There is some value even in Burnham’s missteps, however. They prompt the reader to consider how they could be corrected. In this case, they provoke reflection on how inhuman a mere anti-liberal ideology can become and what resentful “residues” might lurk behind such a thing. Of the utmost importance in Burnham’s work is the relationship between psychology and politics, and each can illuminate the other. Intractable political problems may occasionally have psychological remedies—that is, remedies in good character and a balanced outlook on life.
What drives the West to suicide, for Burnham, is not liberalism or its putative logic but rather the way in which our civilization has come to value certain types of mind over others—foxes over lions—in a proportion that leaves the West excessively reliant on cleverness or fraud and incapable of effectively wielding force or the threat thereof.

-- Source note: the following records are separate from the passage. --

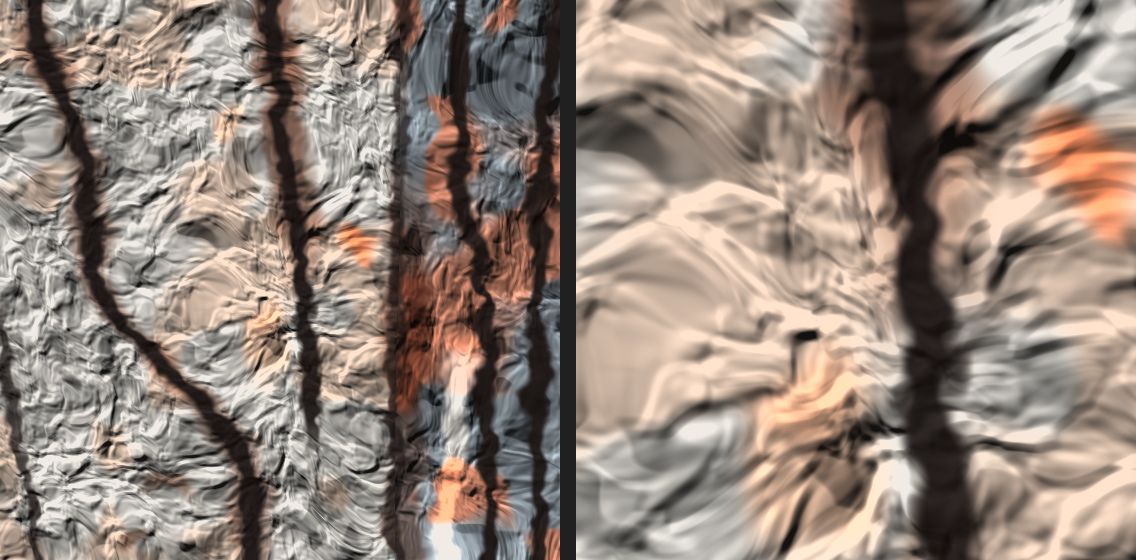
Left: the whole. Right: its middle third, enlarged.
A three.js fragment shader for this texture:

```glsl
// Weathered pine bark: pale flaky plates, dark winding cracks and a charred, rusty right side.
varying vec2 vUv;

float hash(vec2 p) {
  return fract(sin(dot(p, vec2(127.1, 311.7))) * 43758.5);
}

float noise(vec2 p) {
  vec2 i = floor(p), f = fract(p);
  f = f * f * (3.0 - 2.0 * f);
  return mix(mix(hash(i), hash(i + vec2(1.0, 0.0)), f.x),
             mix(hash(i + vec2(0.0, 1.0)), hash(i + 1.0), f.x), f.y);
}

float fbm(vec2 p) {
  float sum = 0.0, amp = 0.5;
  for (int i = 0; i < 4; i++) {
    sum += amp * noise(p);
    p = mat2(1.6, 1.2, -1.2, 1.6) * p + 7.3;
    amp *= 0.55;
  }
  return sum;
}

// Soft-edged cells, each with its own random level
float flakes(vec2 p) {
  vec2 cell = floor(p), f = fract(p);
  float sum = 0.0, total = 0.0001;
  for (int y = -1; y <= 1; y++) {
    for (int x = -1; x <= 1; x++) {
      vec2 o = vec2(float(x), float(y));
      vec2 id = cell + o;
      vec2 d = o + vec2(hash(id), hash(id + 41.7)) - f;
      float weight = exp(-14.0 * dot(d, d));
      sum += weight * hash(id + 9.1);
      total += weight;
    }
  }
  return sum / total;
}

vec2 warp(vec2 p, float scale, float amount) {
  return p + amount * (vec2(noise(p * scale), noise(p * scale + 31.4)) - 0.5);
}

float barkHeight(vec2 p, vec2 grain) {
  vec2 q = warp(warp(p, 7.0, 0.09), 28.0, 0.028);
  return fbm(q * grain) + 0.32 * flakes(q * grain * 1.3) + 0.16 * flakes(q * grain * 2.7 + 5.0);
}

// Ragged vertical band: 1 inside, 0 outside
float band(vec2 p, float centre, float width) {
  float ragged = 0.022 * (noise(p * vec2(8.0, 24.0)) - 0.5) + 0.014 * (noise(p * 60.0) - 0.5);
  float w = width * (0.45 + 1.1 * noise(vec2(centre * 9.0, p.y * 17.0)));
  return 1.0 - smoothstep(w * 0.45, w + 0.004, abs(p.x - centre + ragged));
}

float blob(vec2 p, vec2 centre, vec2 radius) {
  vec2 d = (warp(p, 22.0, 0.05) - centre) / radius;
  return 1.0 - smoothstep(0.35, 1.1, length(d));
}

void main() {
  vec2 p = vUv;
  float down = 1.0 - p.y;

  // Courses of the cracks
  float leftX = 0.06 + 0.1 * smoothstep(0.0, 0.35, down) + 0.29 * smoothstep(0.45, 0.88, down);
  float midX = 0.475 + 0.065 * smoothstep(0.0, 0.65, down);
  float charX = 0.715 - 0.01 * smoothstep(0.3, 0.8, down);
  float rightX = 0.82 + 0.05 * smoothstep(0.3, 0.55, down);
  float edgeX = 0.99 - 0.03 * smoothstep(0.0, 0.4, down);
  float cornerX = 0.06 * smoothstep(0.55, 1.0, down);
  float midFade = 1.0 - smoothstep(0.74, 0.84, down);

  float cracks = band(p, leftX, 0.02);
  cracks = max(cracks, band(p, midX + 0.012, 0.017) * midFade);
  cracks = max(cracks, 0.75 * band(p, charX, 0.013));
  cracks = max(cracks, band(p, rightX, 0.017));
  cracks = max(cracks, band(p, edgeX, 0.02));
  cracks = max(cracks, 0.8 * band(p, cornerX, 0.012) * smoothstep(0.5, 0.6, down));

  // Brown inner bark beside the cracks
  float inner = max(0.7 * band(p, leftX, 0.04), band(p, midX + 0.015, 0.044) * (1.0 - smoothstep(0.3, 0.6, down)));
  inner = max(inner, 0.9 * band(p, charX + 0.02, 0.045) * smoothstep(0.25, 0.4, down));

  // Relief lit from the upper left
  float charred = smoothstep(-0.012, 0.012, p.x - charX + 0.03 * (noise(p * 22.0) - 0.5));
  vec2 grain = p.x > charX ? vec2(25.0, 15.0) : vec2(18.0, 23.0);
  float h = barkHeight(p, grain);
  float relief = h - barkHeight(p + vec2(-0.0035, 0.0055), grain);
  float broad = fbm(p * 6.0 + 3.0) - 0.47;
  float pits = smoothstep(0.62, 0.8, noise(warp(p, 30.0, 0.03) * vec2(30.0, 38.0)));

  float tone = mix(0.67, 0.41, charred) + 0.25 * broad + 0.32 * (h - 0.7);
  tone += relief * mix(1.9, 1.25, charred) - 0.2 * pits;
  float streak = band(p, 0.825 - 0.03 * smoothstep(0.6, 1.0, down), 0.026) * smoothstep(0.56, 0.66, down);
  tone += 0.36 * streak + 0.14 * charred * smoothstep(0.75, 0.95, down);
  tone = clamp(tone, 0.07, 0.94);

  // Weathered greys, slate and rust
  vec3 warmGrey = vec3(1.0, 0.985, 0.955);
  vec3 slate = vec3(0.93, 1.0, 1.05);
  vec3 colour = tone * mix(warmGrey, slate, charred * (1.0 - streak));
  float rust = smoothstep(0.56, 0.76, noise(warp(p, 18.0, 0.06) * vec2(10.0, 9.0) + 2.0));
  colour *= mix(vec3(1.0), mix(vec3(1.07, 0.96, 0.89), vec3(1.4, 0.85, 0.65), charred), rust);

  // Exposed pinkish wood and two brown knots
  float wood = max(blob(p, vec2(0.48, 0.38), vec2(0.06, 0.08)), blob(p, vec2(0.41, 0.78), vec2(0.05, 0.03)));
  colour *= mix(vec3(1.0), vec3(1.18, 0.99, 0.87), wood);
  float scar = blob(p, vec2(0.64, 0.56), vec2(0.05, 0.035));
  colour *= mix(vec3(1.0), vec3(1.25, 0.82, 0.62), scar);
  float knot = max(blob(p, vec2(0.3, 0.14), vec2(0.06, 0.03)), blob(p, vec2(0.25, 0.04), vec2(0.05, 0.03)));
  colour *= mix(vec3(1.0), vec3(0.72, 0.6, 0.54), knot);

  colour = mix(colour, colour * vec3(0.66, 0.51, 0.45), inner);
  vec3 crackColour = vec3(0.11, 0.085, 0.08) + 0.16 * relief;
  colour = mix(colour, crackColour, cracks * 0.95);
  gl_FragColor = vec4(clamp(colour, 0.0, 1.0), 1.0);
}
```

In a passage that perfectly anticipates the way much of U.S. foreign policy has been run over the past thirty years, Burnham writes:
It is not that liberals, when they enter the governing class . . . never make use of force; unavoidably they do, sometimes to excess. But because of their ideology they are not reconciled intellectually and morally to force. They therefore tend to use it ineptly, at the wrong times and places, against the wrong targets, in the wrong amounts.
Note that liberal ideology, despite being a rationalization of underlying mental tendencies, still has an effect on liberals’ behavior, encouraging them along paths of folly that they lack the character traits to avoid. The use of force, modulated by liberalism and its underlying psychological residues, becomes idealistic and technical, a matter of communicating healthy values and practices by means of oh-so-precise munitions. The reality that war is chaos in which innocent people die is scrubbed and polished away.
Burnham did not write Suicide to refute liberalism. He concludes that if the West decides to resist its contraction, “then the ideology of liberalism, deprived of its primary function, will fade away, like those feverish dreams of the ill man who, passing the crisis of his disease, finds he is not dying after all.” But what could change the mind of the West? What accounts for its suicidal turn in the first place? Burnham only hints at the answers. The loss of traditional religious faith is part of the tale, but even that may be, in earthly terms, as much effect as cause. The clearest prescription to be found in Suicide of the West is for the rediscovery of the spirit of the lion—to cherish again “the persistence of aggregates.” In a word, to respect “tribalism” once more.
That might seem to be exactly what Jonah Goldberg dreads: “the rebirth of populism, nationalism, and identity politics,” as his subtitle says. But in fact the nation-state, along with a broadly Christian culture, has always been the surest foundation for a classically liberal order of the sort that Goldberg wishes to defend. America’s ideals depend not on tribal loyalty to universal propositions but on loyalty to the tribes—and little platoons—from which our ideals arise. ♦
Daniel McCarthy is editor of Modern Age.